Most of the correspondence in the collection is political in nature. Several letters from the War of 1812 period refer to battles, pirates, and the burning of Washington. On September 7, 1813, Rush wrote to John Binns, agreeing that it had been an error to attack York instead of Kingston and also to leave "the fate of Sacketts harbour [sic] suspended by a hair." In another letter, he stated that he did not believe that the United States should treat light cruisers from "Carthegena" (Cartagena) as pirates (December 26, 1814). A series of four letters written to Rush from his wife, Catherine, gives updates and family news from Piney Grove, Virginia, where she and the children resided in the summer of 1814, in order to avoid the dangers of Washington, D.C. The correspondence mentions the burning of "poor Washington," and reports rumors of the looting of Georgetown (September 3, 1814).
Letters from the post-war period include one from Rush to his partner in the Rush-Bagot Agreement, Charles Bagot, lending him books of speeches by Richard Brinsley Sheridan (January 22, 1817); one to Nicholas Biddle concerning problems with Alabama banknotes (January 21, 1829); and a letter of May 16, 1853, in which he called Harriet Beecher Stowe "the authoress of that systematic and carefully-wrought 'log-cabin' libel against the South," and fretted that she would influence English nobles and possibly "feed a war." Also present are letters from William and Samuel Rush, younger brothers of Richard, to their mother, Julia. These contain family news, references to Richard, and political opinions. In his letters of July 7 and July 27, 1831, Samuel Rush expressed his wish that Richard would support Henry Clay, and wondered in the latter if Richard had been turned against Clay by antimasonry.
The latest items in the collection are a series of eight letters between Rush and Major John S. Williams, who wrote a book on the invasion of Washington by the British. They document Rush's suggestions and corrections to Williams' work, as well as Williams' presentation of the book to George B. McClellan in 1864.
- Bagot, Charles, 1781-1843.
- Botany--United States.
- Clay, Henry, 1777-1852.
- Family life--Virginia--Piney Grove.
- Philadelphia (Pa.)
- Piney Grove (Va.)
- Rush family.
- Sackets Harbor, Battle of, Sackets Harbor, N.Y., 1813.
- Stowe, Harriet Beecher, 1811-1896.
- United States--Dept. of the Treasury.
- United States--History--War of 1812.
- United States--Politics and government--1783-1865.
- Washington (D.C.)
- Washington (D.C.)--History--Capture by the British, 1814.
- Bigelow, Jacob, 1786-1879.
- Mason, A.M.
- Rush, Catherine.
- Rush, Richard, 1780-1859.
- Rush, Samuel.
- Rush, William.
Additional Descriptive Data

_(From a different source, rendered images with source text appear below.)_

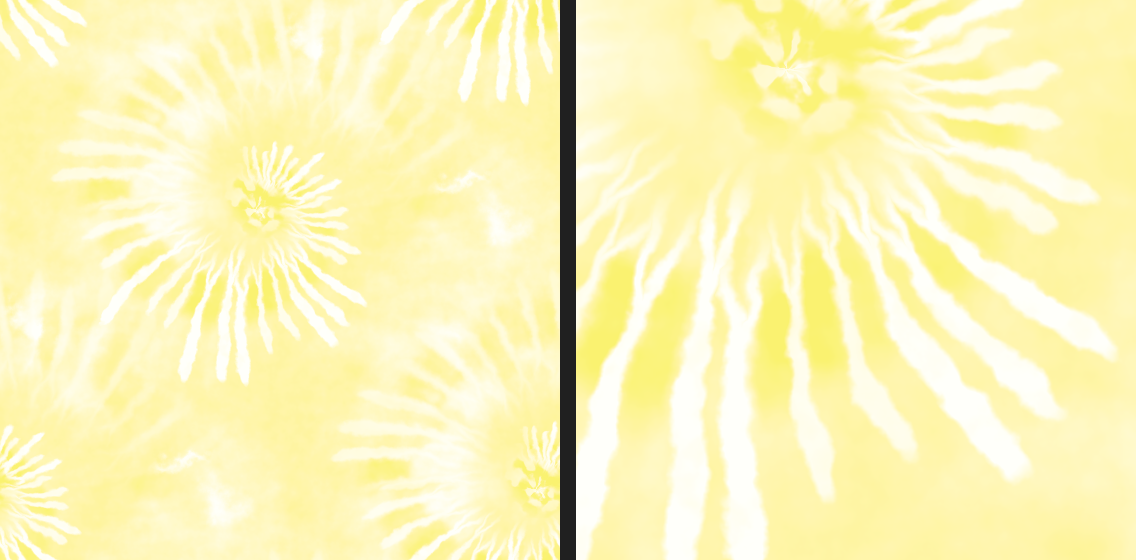
Left: the whole. Right: its middle third, enlarged.
This pattern is drawn by a Shadertoy shader. Its source:

```glsl
// Pale yellow tie-dye: spiral bursts of bleached rays in a half-drop repeat.
const vec3 WHITE  = vec3(1.00, 1.00, 0.98);
const vec3 BUTTER = vec3(1.00, 0.96, 0.67);
const vec3 LEMON  = vec3(0.98, 0.95, 0.44);
const vec2 CENTRE = vec2(0.462, 0.629);  // one burst; the lattice gives the rest
const float RAYS = 33.0;                 // rays per turn of the spiral
const float RAY_THIN = 0.0022;           // half widths at root and tip
const float RAY_WIDE = 0.0095;
const float SWIRL = 0.15;                // turns of bend per unit of radius
const float WOBBLE = 0.016;              // broad and fine bleeding of the dye
const float FRAY = 0.010;
const float TAU = 6.2831853;

float hash(vec2 p) {
    vec3 q = fract(p.xyx * 0.1031);
    q += dot(q, q.yzx + 33.33);
    return fract((q.x + q.y) * q.z);
}

// Value noise that wraps after a whole number of cells.
float noise(vec2 p, float period) {
    vec2 i = floor(p), f = fract(p);
    f = f * f * (3.0 - 2.0 * f);
    vec2 a = mod(i, period), b = mod(i + 1.0, period);
    return mix(mix(hash(a), hash(vec2(b.x, a.y)), f.x),
               mix(hash(vec2(a.x, b.y)), hash(b), f.x), f.y);
}

float fbm(vec2 q, float freq) {
    float sum = 0.0, amp = 0.5;
    for (int i = 0; i < 4; i++) {
        sum += amp * noise(q * freq, freq);
        freq *= 2.0;
        amp *= 0.5;
    }
    return sum / 0.9375;
}

// Soft bleached spot, stretched along its radius from the burst centre.
float spot(vec2 p, vec2 at, vec2 size) {
    vec2 dir = normalize(at), d = p - at;
    vec2 e = vec2(dot(d, dir), dir.x * d.y - dir.y * d.x) / size;
    return exp(-dot(e, e));
}

// One burst: x = white rays, y = yellow petals, z = pale halo.
vec3 burst(vec2 p) {
    float r = length(p);
    float turn = fract(atan(p.x, p.y) / TAU + SWIRL * (r - 0.15));  // clockwise from the top
    float a = turn * RAYS, gap = 0.5 * TAU / RAYS * r;
    vec3 m = vec3(0.0);
    for (int k = -1; k <= 1; k++) {
        float s = turn + float(k);  // turns along the spiral arm
        float fade = smoothstep(-0.1, 0.02, s) * (1.0 - smoothstep(1.05, 1.4, s));
        if (fade <= 0.0) continue;
        float inner = 0.04 + 0.13 * pow(max(s, 0.0), 1.3);
        float outer = 0.12 + 0.2 * s + 0.08 * smoothstep(0.15, 0.5, s);
        float crisp = mix(1.0, 0.35, smoothstep(0.6, 0.95, s));
        float shift = 0.25 * smoothstep(0.5, 0.75, s);
        for (int j = -1; j <= 1; j++) {
            float id = floor(a) + float(j), key = id + RAYS * float(k) + 64.0;
            float h = hash(vec2(key, 3.0)), g = hash(vec2(key, 8.0));
            float start = inner * (0.8 + 0.4 * h), end = outer * (0.8 + 0.27 * g);
            float f = (r - start) / (end - start);
            // Rays fork at the root so that they close around the petals.
            float d = abs(a - id - 0.5 - 0.35 * (h - 0.5)) * 2.0 * gap;
            d = abs(d - gap * 0.9 * (1.0 - smoothstep(0.0, 0.3, f)));
            float w = mix(RAY_THIN, RAY_WIDE, smoothstep(0.1, 0.85, f)) * (0.65 + 0.6 * g);
            w = min(w, 0.42 * gap) * sqrt(clamp((1.0 - f) * 6.0, 0.0, 1.0));
            float soft = mix(0.009, 0.0035, crisp);
            float ray = (1.0 - smoothstep(w - 0.5 * soft, w + soft, d))
                      * smoothstep(-0.1, 0.15, f) * (1.0 - smoothstep(0.94, 1.02, f));
            m.x = max(m.x, ray * fade * crisp * (0.7 + 0.3 * g));
            float petal = (1.0 - smoothstep(0.45, 0.95, abs(a - id) * 2.0))
                        * smoothstep(0.02, 0.16, f - shift)
                        * (1.0 - smoothstep(0.45, 0.65, f - shift + 0.2 * (g - 0.5)));
            m.y = max(m.y, petal * fade * mix(0.45, 1.0, crisp) * (0.35 + 0.65 * h));
        }
        float band = smoothstep(inner * 0.7, inner * 1.3, r)
                   * (1.0 - smoothstep(outer * 0.8, outer * 1.15, r));
        m.z = max(m.z, band * fade * smoothstep(0.35, 0.8, s));
    }
    return m;
}

// Outlying bleached patches.
float patches(vec2 p) {
    return spot(p, vec2(0.098, 0.293), vec2(0.045, 0.03))
         + spot(p, vec2(0.436, -0.02), vec2(0.035, 0.045))
         + spot(p, vec2(0.37, 0.06), vec2(0.045, 0.012))
         + 0.5 * spot(p, vec2(0.19, 0.267), vec2(0.05, 0.03));
}

void mainImage(out vec4 fragColor, in vec2 fragCoord) {
    vec2 uv = fragCoord / iResolution.y - CENTRE;
    vec2 q = vec2(uv.x + uv.y, uv.x - uv.y);  // half-drop lattice becomes a unit grid
    vec2 warp = vec2(fbm(q + 0.37, 10.0), fbm(q + 0.71, 10.0)) - 0.5;
    vec2 fray = vec2(fbm(q + 0.21, 48.0), fbm(q + 0.83, 48.0)) - 0.5;
    float cloud = fbm(q + 0.13, 5.0), blotch = fbm(q + 0.47, 16.0), grain = fbm(q + 0.53, 48.0);

    // Gather the bursts around this point.
    vec3 m = vec3(0.0);
    float core = 0.0, heart = 0.0, streak = 0.0, bleach = 0.0;
    for (int y = -1; y <= 1; y++)
    for (int x = -1; x <= 1; x++) {
        vec2 cell = q - floor(q + 0.5) - vec2(x, y);
        vec2 p = 0.5 * vec2(cell.x + cell.y, cell.x - cell.y) + warp * WOBBLE + fray * FRAY;
        float r = length(p), turn = fract(atan(p.x, p.y) / TAU + SWIRL * r);
        m = max(m, burst(p));
        bleach += patches(p + warp * 0.06 + fray * 0.03);
        float dots = noise(vec2(turn * 22.0, r * 75.0), 22.0);
        core += (1.0 - smoothstep(0.04, 0.085, length(p - vec2(0.012, 0.018))))
              * (1.3 * smoothstep(0.4, 0.75, dots) - 0.25);
        heart += 1.0 - smoothstep(0.006, 0.022, length(p + fray * 0.05));
        float strands = noise(vec2(turn * 56.0, r * 12.0), 56.0)
                      + 0.7 * noise(vec2(turn * 120.0, r * 20.0), 120.0) - 0.85;
        streak += strands * smoothstep(0.06, 0.15, r) * (1.0 - smoothstep(0.28, 0.5, r));
    }

    // Dye depth: 0 white, 1 butter, 2 lemon.
    float tone = 0.86 + 0.9 * (cloud - 0.5) + 0.45 * (blotch - 0.5) + 0.3 * (grain - 0.5);
    tone += streak * (0.16 + 0.3 * m.z) - 0.36 * m.z;
    tone += m.y * (0.5 + 1.0 * blotch) + core;
    float white = m.x * (0.85 + 0.4 * grain) + bleach * (0.6 + 0.6 * blotch + 0.3 * streak)
                + 0.8 * heart * smoothstep(0.3, 0.6, grain);
    tone = clamp(tone * (1.0 - clamp(white, 0.0, 1.0)), 0.0, 2.0);
    vec3 col = mix(mix(WHITE, BUTTER, min(tone, 1.0)), LEMON, max(tone - 1.0, 0.0));
    fragColor = vec4(col, 1.0);
}
```
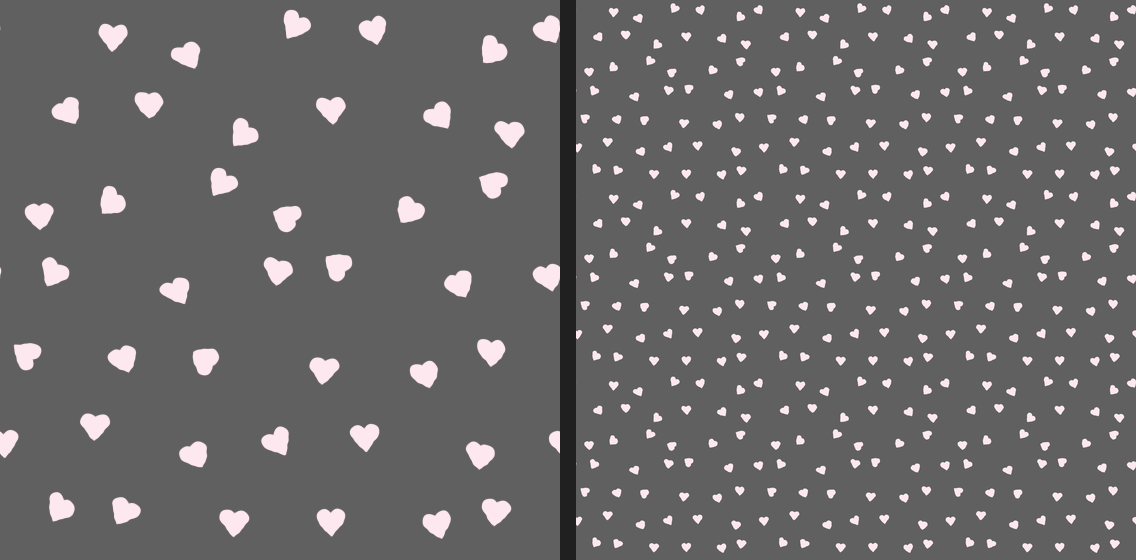
Left, the tile; right, the same tile 3 across and 3 down.
A Shadertoy shader for this pattern:

```glsl
// Scattered hand-cut pale pink hearts on a flat grey ground, tiling seamlessly.

#define GRID vec2(6.0, 7.0)                // whole cells per tile, one heart each
#define ROW_STEP 3.0                       // row stagger, in sevenths of a cell
#define JITTER 0.44                        // wander of a heart inside its cell
#define HEART_SIZE 0.0258                  // half width of a heart
#define WOBBLE 0.026                       // unevenness of the cut outline
#define GROUND_COLOR vec3(0.378, 0.378, 0.378)
#define HEART_COLOR vec3(0.992, 0.910, 0.938)

const float TAU = 6.2831853;

// Sine-free hash: cell and seed to three values in 0..1
vec3 hash3(vec2 cell, float seed) {
    vec3 p = fract(vec3(cell, seed).xyx * vec3(0.1031, 0.1030, 0.0973) + seed * 0.1737);
    p += dot(p, p.yxz + 33.33);
    return fract((p.xxy + p.yzz) * p.zyx);
}

// Heart about two units wide: mirrored round lobes tapering to a blunt tip
float heartDistance(vec2 p) {
    p.x = sqrt(p.x * p.x + 0.003);         // soft mirror rounds the notch
    vec2 lobe = vec2(0.46, 0.37);
    vec2 axis = vec2(0.0, -0.86) - lobe;
    float along = clamp(dot(p - lobe, axis) / dot(axis, axis), 0.0, 1.0);
    float radius = mix(0.54, 0.10, along * mix(1.0, along, 0.6));
    return length(p - lobe - axis * along) - radius;
}

// Mostly upright, some leaning either way, a few nearly tipped over
float heartAngle(float kind, float spread) {
    if (kind < 0.48) return mix(-0.12, 0.12, spread);
    if (kind < 0.76) return mix(0.25, 0.60, spread);
    if (kind < 0.90) return mix(-0.75, -0.45, spread);
    return mix(-2.3, -1.9, spread);
}

// Distance to the heart of one cell, p measured from its centre
float cutHeart(vec2 p, vec2 cell) {
    vec3 pose = hash3(cell, 2.0);
    vec3 phase = TAU * hash3(cell, 3.0);
    float angle = heartAngle(pose.x, pose.y);
    float c = cos(angle), s = sin(angle);
    vec2 q = mat2(c, -s, s, c) * p / HEART_SIZE;
    q.y += mix(-0.05, 0.13, pose.z) * q.x; // one lobe sits lower
    float turn = atan(q.y, q.x);
    float ripple = sin(3.0 * turn + phase.x) + 0.7 * sin(5.0 * turn + phase.y)
                 + 0.5 * sin(9.0 * turn + phase.z);
    return (heartDistance(q) + WOBBLE * ripple) * HEART_SIZE;
}

// Nearest heart over the staggered, wrapping grid
float scatterDistance(vec2 uv) {
    vec2 g = uv * GRID;
    float nearest = 1.0;
    for (int j = -1; j <= 1; j++) {
        float row = floor(g.y) + float(j);
        float shift = fract(mod(row, GRID.y) * ROW_STEP / GRID.y);
        for (int i = -1; i <= 1; i++) {
            vec2 cell = vec2(floor(g.x - shift) + float(i), row);
            vec2 id = mod(cell, GRID);
            vec2 center = cell + vec2(shift, 0.0) + 0.5
                        + JITTER * (hash3(id, 1.0).xy - 0.5);
            nearest = min(nearest, cutHeart((g - center) / GRID, id));
        }
    }
    return nearest;
}

void mainImage(out vec4 fragColor, in vec2 fragCoord) {
    vec2 uv = fragCoord / iResolution.xy;
    float edge = 0.75 / min(iResolution.x, iResolution.y);
    float cover = 1.0 - smoothstep(-edge, edge, scatterDistance(uv));
    fragColor = vec4(mix(GROUND_COLOR, HEART_COLOR, cover), 1.0);
}
```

- The Duane Norman Diedrich collection: one letter from Rush to Paulding, February 8, 1840.
- The Lewis Cass papers: Letters from Rush: April 14, 1835; March 31, 1841; February 9, 1844; August 28, 1844; December 20, 1845; January 2, 1847; January 30, 1847.
- The Joseph Story papers: 1819.
- The John M. O’Connor papers: Letters from Richard Rush: November 17 and November 18, 1820.
- The Jacob Jennings Brown papers: One letter to Rush, November 10, 1827.
The University of Delaware Special Collections holds the Rush family papers, with correspondence from Richard Rush.